- staff have up-to-date knowledge about autism
- teachers use student strengths and interests to plan the curriculum
- everyone who works with a child communicates and collaborates with each other
- they proactively prevent and address any instances of
- autistic children can take part in and contribute to their local community.
No two children are the same. If needed, you must make
reasonable adjustments to support students’ participation. For example, depending on a student’s needs, a teacher could:
Support is also available if students have
Student support groups
student support group can help make sure students gets the right support at school. It gives school staff, parents and specialists the opportunity to work together to make decisions about a student’s education.
A student support group is mandatory for students in the
Program for Students with Disabilities (PSD), and is strongly recommended for all autistic students, irrespective of their PSD eligibility.
Student support services
Your school has access to
student support services. Student support services have psychologists, social workers and speech pathologists who can work with school staff to help them meet a student’s individual needs.
Language and learning disabilities support

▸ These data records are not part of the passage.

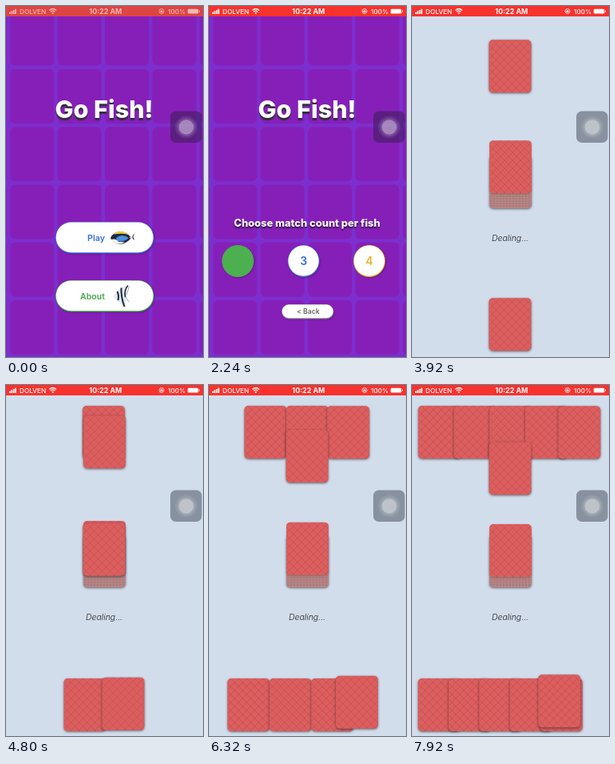
Animation, 247 px wide and 439 px high, one loop 8 s. Source, as an HTML page with a canvas:

```html
<!DOCTYPE html>
<html lang="en">
<head>
<meta charset="utf-8">
<title>Go Fish</title>
<style>
html, body { margin: 0; width: 100%; height: 100%; overflow: hidden; background: #861fb8; }
canvas { display: block; width: 247px; height: 439px; }
</style>
</head>
<body>
<canvas id="stage"></canvas>
<script>
const W = 247, H = 439, LOOP = 8000;
const CARD_W = 53, CARD_H = 66, MID_X = 96.5;
const CHOOSE = 880, PRESS = 2240, TABLE = 2400, SHUFFLED = 2880;
const DEAL = 3124, TICK = 416;
const BLUE = '#3a6fd8', GREEN = '#45a84b', YELLOW = '#ecb32c';

const canvas = document.getElementById('stage');
const dpr = window.devicePixelRatio || 1;
canvas.width = W * dpr;
canvas.height = H * dpr;
const c = canvas.getContext('2d');

const mix = (a, b, p) => a + (b - a) * p;

// Overdamped spring from 0 to 1.
function spring(ms) {
  if (ms <= 0) return 0;
  const a = .0061, b = .04;
  return 1 - (b * Math.exp(-a * ms) - a * Math.exp(-b * ms)) / (b - a);
}

function box(x, y, w, h, r, fill, stroke) {
  c.beginPath();
  c.roundRect(x, y, w, h, r);
  if (fill) { c.fillStyle = fill; c.fill(); }
  if (stroke) { c.strokeStyle = stroke; c.stroke(); }
}

function disc(x, y, r, fill) {
  box(x - r, y - r, 2 * r, 2 * r, r, fill);
}

function shadow(color, blur, y, x = 0) {
  c.shadowColor = color;
  c.shadowBlur = blur * dpr;
  c.shadowOffsetX = x * dpr;
  c.shadowOffsetY = y * dpr;
}

function noShadow() { shadow('transparent', 0, 0); }

function text(str, x, y, font, fill, align = 'center') {
  c.font = font + ' Inter, sans-serif';
  c.textAlign = align;
  c.textBaseline = 'alphabetic';
  c.fillStyle = fill;
  c.fillText(str, x, y);
}

function shape(fill, path) {
  c.fillStyle = fill;
  c.fill(new Path2D(path));
}

function line(color, width, path) {
  c.strokeStyle = color;
  c.lineWidth = width;
  c.stroke(new Path2D(path));
  c.lineWidth = 1;
}

function statusBar(shown) {
  c.fillStyle = '#f8322d';
  c.fillRect(0, 0, W, 13);
  c.fillStyle = `rgba(150,115,125,${.28 * (1 - shown)})`;
  c.fillRect(0, 0, W, 13);
  c.globalAlpha = mix(.62, 1, shown);
  c.fillStyle = '#fff';
  for (let i = 0; i < 4; i++) c.fillRect(4 + i * 2.4, 7.6 - i * 1.3, 1.7, 2.4 + i * 1.3);
  text('DOLVEN', 17, 9.8, '500 8.2px', '#fff', 'left');
  line('#fff', 1.3, 'M54.4 5.4Q58.7 1.6 63 5.4M56 7.3Q58.7 5 61.4 7.3');
  disc(58.7, 9, 1.1, '#fff');
  text('10:22 AM', 124.8, 9.8, '700 8.9px', '#fff');
  line('#fff', .8, 'M192 6.5a3 3 0 1 1 6 0a3 3 0 1 1 -6 0');
  box(193.6, 5.6, 2.8, 2.4, .5, '#fff');
  text('100%', 203, 9.8, '500 8.2px', '#fff', 'left');
  box(227.8, 3.8, 13.4, 5.6, 1.2, '#fff');
  c.fillRect(242, 5.6, 1, 2);
  c.globalAlpha = 1;
}

function touchDot(fill) {
  box(206, 131.5, 39.5, 39.5, 7, fill);
  disc(226, 151.5, 14, 'rgba(255,255,255,.08)');
  disc(226, 151.5, 11.5, 'rgba(255,255,255,.13)');
  disc(226, 151.5, 9.3, 'rgba(255,255,255,.33)');
}

// White button with a coloured rim that is thicker at its foot.
function button(x, y, w, h, rim, fill = '#fff') {
  shadow('rgba(0,0,0,.25)', 2, 1, 1);
  box(x, y, w, h, h / 2, rim);
  noShadow();
  box(x + .7, y + .6, w - 1.6, h - 1.8, h / 2, fill);
}

function tang() {
  shape('#1f2740', 'M131 290Q135 282 145 282Q153 284 157 290Q152 297 142 298Q134 297 131 290Z');
  shape('#4a90dc', 'M138 290Q145 284 154 290Q147 296 139 294Z');
  shape('#f0cf3c', 'M136 284Q146 279 154 286Q145 284 136 285.5Z');
  shape('#f2f2ea', 'M132 292Q138 290 141 295L149 295Q143 299 137 297Q134 296 132 292Z');
  line('#e9c83c', 1.4, 'M155 290L157.5 289');
  line('#1f2c48', 1.1, 'M160.5 285.5Q157.5 289 160.5 292');
}

function angel() {
  shape('#e3e9ea', 'M135 363Q139 354 152 349Q148 356 152 362Q148 367 151 377Q140 371 135 363Z');
  line('#1c2946', 2, 'M139.5 357Q142 362 140.5 368M144.5 352.5Q144 364 148.5 376');
  line('#1c2946', 1.6, 'M153 349.5Q148 355 149.5 364');
  line('#8c9bab', .9, 'M151 361L154.5 351M150 364L154 370');
}

function tiles() {
  c.fillStyle = '#7c2fce';
  c.fillRect(0, 0, W, H);
  for (let i = -1; i < 5; i++)
    for (let j = 0; j < 7; j++)
      box(5.3 + 59.4 * i, 6.6 + 72.3 * j, 55, 68, 6, '#861fb8');
}

function mainButtons() {
  button(62, 270, 123.5, 39.5, BLUE);
  text('Play', 113, 293.5, '600 10.8px', BLUE);
  tang();
  button(62, 343, 123.5, 39.5, GREEN);
  text('About', 108.5, 366.5, '600 10.6px', GREEN);
  angel();
}

function countButtons(pressed) {
  shadow('rgba(0,0,0,.7)', 1.5, 1.2);
  text('Choose match count per fish', 123, 276.3, '800 12.9px', '#fff');
  noShadow();
  [GREEN, BLUE, YELLOW].forEach((color, i) => {
    const x = 16.2 + 82.4 * i, down = pressed && i === 0;
    button(x, 299, 40, 40, down ? '#4caf50' : color, down ? '#4caf50' : '#fff');
    if (!down) text(i + 2, x + 20, 324, '600 14px', color);
  });
  button(91, 373, 65.5, 18.5, '#8d8a94');
  text('< Back', 124.3, 385.3, '600 8.7px', '#666');
}

function menu(t) {
  tiles();
  shadow('#303036', 1, 3);
  text('Go Fish!', 123, 140, '800 30.6px', '#fff');
  noShadow();
  if (t < CHOOSE) mainButtons();
  else countButtons(t >= PRESS);
  touchDot('rgba(50,30,75,.5)');
}

function card(x, y, h = CARD_H, depth = .6) {
  shadow(`rgba(20,25,30,${depth})`, 3, 1);
  box(x, y, CARD_W, h, 5, '#db5f5f');
  noShadow();
  c.save();
  c.clip();
  c.beginPath();
  for (let d = -h; d < CARD_W + h; d += 10) {
    c.moveTo(x + d, y);
    c.lineTo(x + d + h, y + h);
    c.moveTo(x + d, y);
    c.lineTo(x + d - h, y + h);
  }
  c.strokeStyle = 'rgba(165,45,55,.36)';
  c.lineWidth = .8;
  c.stroke();
  c.restore();
  c.lineWidth = 1;
}

const deckTop = dealt => 167 + .58 * dealt;

function deck(dealt) {
  shadow('rgba(20,25,30,.6)', 3, 1);
  box(97, 187, CARD_W, CARD_H, 5, '#c98484');
  noShadow();
  c.save();
  c.clip();
  c.beginPath();
  for (let x = 99; x < 150; x += 4) { c.moveTo(x, 187); c.lineTo(x, 253); }
  for (let y = 190; y < 253; y += 3) { c.moveTo(97, y); c.lineTo(150, y); }
  c.strokeStyle = 'rgba(115,120,120,.5)';
  c.stroke();
  c.restore();
  card(97, deckTop(dealt), CARD_H, .2);
}

function shuffle(t) {
  const k = Math.sin(Math.PI * (t - TABLE) / (SHUFFLED - TABLE)) / .866;
  const pile = (dx, top, bottom) =>
    card(97 + dx * k, 167 + top * k, 86 + (bottom - top) * k);
  pile(-2, 17, 17);
  pile(9, -2, 2);
  pile(-5, -9, 10);
}

function slotX(i, n) {
  const gap = n > 1 ? Math.min(52.5, 178 / (n - 1)) : 0;
  return MID_X + (i - (n - 1) / 2) * gap;
}

// Even deals go to the bottom hand, odd ones to the top; a hand spreads one tick after its deal.
function hand(t, side, endY) {
  const count = Math.ceil((Math.floor((t - DEAL) / TICK) + 1 - side) / 2);
  for (let i = 0; i < count; i++) {
    const order = 2 * i + side;
    let x = MID_X;
    for (let n = i + 1; n <= count; n++) {
      const spread = DEAL + TICK * (2 * (n - 1) + side + 1);
      x = mix(x, slotX(i, n), spring(t - spread));
    }
    card(x, mix(deckTop(order), endY, spring(t - DEAL - TICK * order)));
  }
}

function table(t) {
  c.fillStyle = '#d2ddec';
  c.fillRect(0, 0, W, H);
  if (t < SHUFFLED) shuffle(t);
  else {
    deck(Math.max(0, Math.floor((t - DEAL) / TICK) + 1));
    if (t >= DEAL) {
      text('Dealing...', 123, 293.5, 'italic 300 10.5px', '#222');
      hand(t, 0, 367);
      hand(t, 1, 26);
    }
  }
  touchDot('rgba(75,85,98,.55)');
}

const start = performance.now();

function draw() {
  const t = (performance.now() - start) % LOOP;
  c.setTransform(dpr, 0, 0, dpr, 0, 0);
  if (t < TABLE) menu(t);
  else table(t);
  statusBar(Math.min(1, t / 400));
  requestAnimationFrame(draw);
}

draw();
</script>
</body>
</html>
```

Language and Learning Disabilities Support Program gives schools funding to help them teach autistic students. Support provided with this funding can include teaching staff, equipment and professional development.
Program for students with disabilities
Program for Students with Disabilities (PSD) gives extra resources to schools to help them support eligible children with disability or high needs.
Positive Partnerships - aims to improve educational outcomes for autistic students through professional development for educators and other school staff. Our regional and school based staff work with Positive Partnerships to deliver the professional development.
Amaze – For more than 50 years, Amaze has supported autistic people and their families in Victoria. Amaze Autism Advisors provide free, expert autism information and advice to parents and professionals from 8am to 7pm Monday to Friday across phone, email or webchat. Amaze has also worked with us and the Department of Health and Human Services to develop a
resource to support carers of autistic children and young people to minimise the risk of wandering.
Yellow Ladybugs - a volunteer community group focused on providing support to autistic young girls and women with autism. Yellow Ladybugs has produced an evidence-based resource to provide guidance on meeting the educational needs of autistic girls
I-CAN Network - provides mentoring, education and advocacy for autistic young people. They build networks across schools, universities, TAFEs, communities, businesses and governments and run professional development for health and education professionals and the wider community.